# AIM OF THE EXERCISE:
Reproduce every record below exactly as written, leaving out any pictures.

(Stored data)
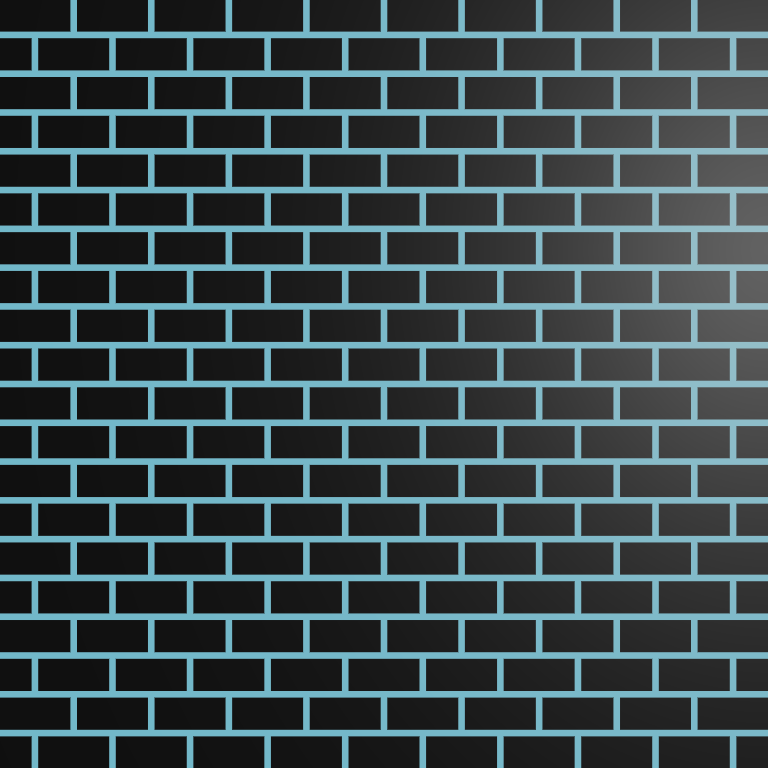
Give the GLSL for this pattern, as a Shadertoy shader.

```glsl
// Dark running-bond brick wall with pale blue joints, lit softly from the right.
// Joints are distances to the edges of a repeated cell, with every second row
// shifted by half a brick; a smooth glow is then blended over everything.

#define BRICKS_ACROSS 9.9
#define ROWS_DOWN     19.8
#define JOINT_WIDTH   0.0086
#define BRICK_COLOR   vec3(0.058, 0.058, 0.058)
#define JOINT_COLOR   vec3(0.445, 0.720, 0.790)
#define GLOW_COLOR    vec3(0.78, 0.78, 0.78)
#define GLOW_CENTER   vec2(1.0, 0.675)
#define GLOW_STRETCH  vec2(1.0, 0.8)
#define GLOW_STRENGTH 0.45
#define GLOW_FALLOFF  4.0

// Distance to the nearest joint centre line, in canvas units.
float jointDistance(vec2 p) {
    vec2 cell = p * vec2(BRICKS_ACROSS, ROWS_DOWN);
    cell.x += 0.5 * mod(floor(cell.y) + 1.0, 2.0);
    vec2 toLine = 0.5 - abs(fract(cell) - 0.5);
    toLine /= vec2(BRICKS_ACROSS, ROWS_DOWN);
    return min(toLine.x, toLine.y);
}

// Light amount, fading away from the glow centre.
float glowAmount(vec2 uv) {
    float d = length((uv - GLOW_CENTER) * GLOW_STRETCH);
    return GLOW_STRENGTH * exp(-GLOW_FALLOFF * pow(d, 1.5));
}

void mainImage(out vec4 fragColor, in vec2 fragCoord) {
    vec2 uv = fragCoord / iResolution.xy;
    float pixel = 1.0 / min(iResolution.x, iResolution.y);

    // Joints between bricks, with edges smoothed over one pixel
    float edge = jointDistance(uv - 0.5) - 0.5 * JOINT_WIDTH;
    float joint = clamp(0.5 - edge / pixel, 0.0, 1.0);
    vec3 color = mix(BRICK_COLOR, JOINT_COLOR, joint);

    // Soft light over bricks and joints
    color = mix(color, GLOW_COLOR, glowAmount(uv));
    fragColor = vec4(color, 1.0);
}
```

# RESPONSE AREA:
Give the GLSL for this pattern, as a Shadertoy shader.

```glsl
// Dark running-bond brick wall with pale blue joints, lit softly from the right.
// Joints are distances to the edges of a repeated cell, with every second row
// shifted by half a brick; a smooth glow is then blended over everything.

#define BRICKS_ACROSS 9.9
#define ROWS_DOWN     19.8
#define JOINT_WIDTH   0.0086
#define BRICK_COLOR   vec3(0.058, 0.058, 0.058)
#define JOINT_COLOR   vec3(0.445, 0.720, 0.790)
#define GLOW_COLOR    vec3(0.78, 0.78, 0.78)
#define GLOW_CENTER   vec2(1.0, 0.675)
#define GLOW_STRETCH  vec2(1.0, 0.8)
#define GLOW_STRENGTH 0.45
#define GLOW_FALLOFF  4.0

// Distance to the nearest joint centre line, in canvas units.
float jointDistance(vec2 p) {
    vec2 cell = p * vec2(BRICKS_ACROSS, ROWS_DOWN);
    cell.x += 0.5 * mod(floor(cell.y) + 1.0, 2.0);
    vec2 toLine = 0.5 - abs(fract(cell) - 0.5);
    toLine /= vec2(BRICKS_ACROSS, ROWS_DOWN);
    return min(toLine.x, toLine.y);
}

// Light amount, fading away from the glow centre.
float glowAmount(vec2 uv) {
    float d = length((uv - GLOW_CENTER) * GLOW_STRETCH);
    return GLOW_STRENGTH * exp(-GLOW_FALLOFF * pow(d, 1.5));
}

void mainImage(out vec4 fragColor, in vec2 fragCoord) {
    vec2 uv = fragCoord / iResolution.xy;
    float pixel = 1.0 / min(iResolution.x, iResolution.y);

    // Joints between bricks, with edges smoothed over one pixel
    float edge = jointDistance(uv - 0.5) - 0.5 * JOINT_WIDTH;
    float joint = clamp(0.5 - edge / pixel, 0.0, 1.0);
    vec3 color = mix(BRICK_COLOR, JOINT_COLOR, joint);

    // Soft light over bricks and joints
    color = mix(color, GLOW_COLOR, glowAmount(uv));
    fragColor = vec4(color, 1.0);
}
```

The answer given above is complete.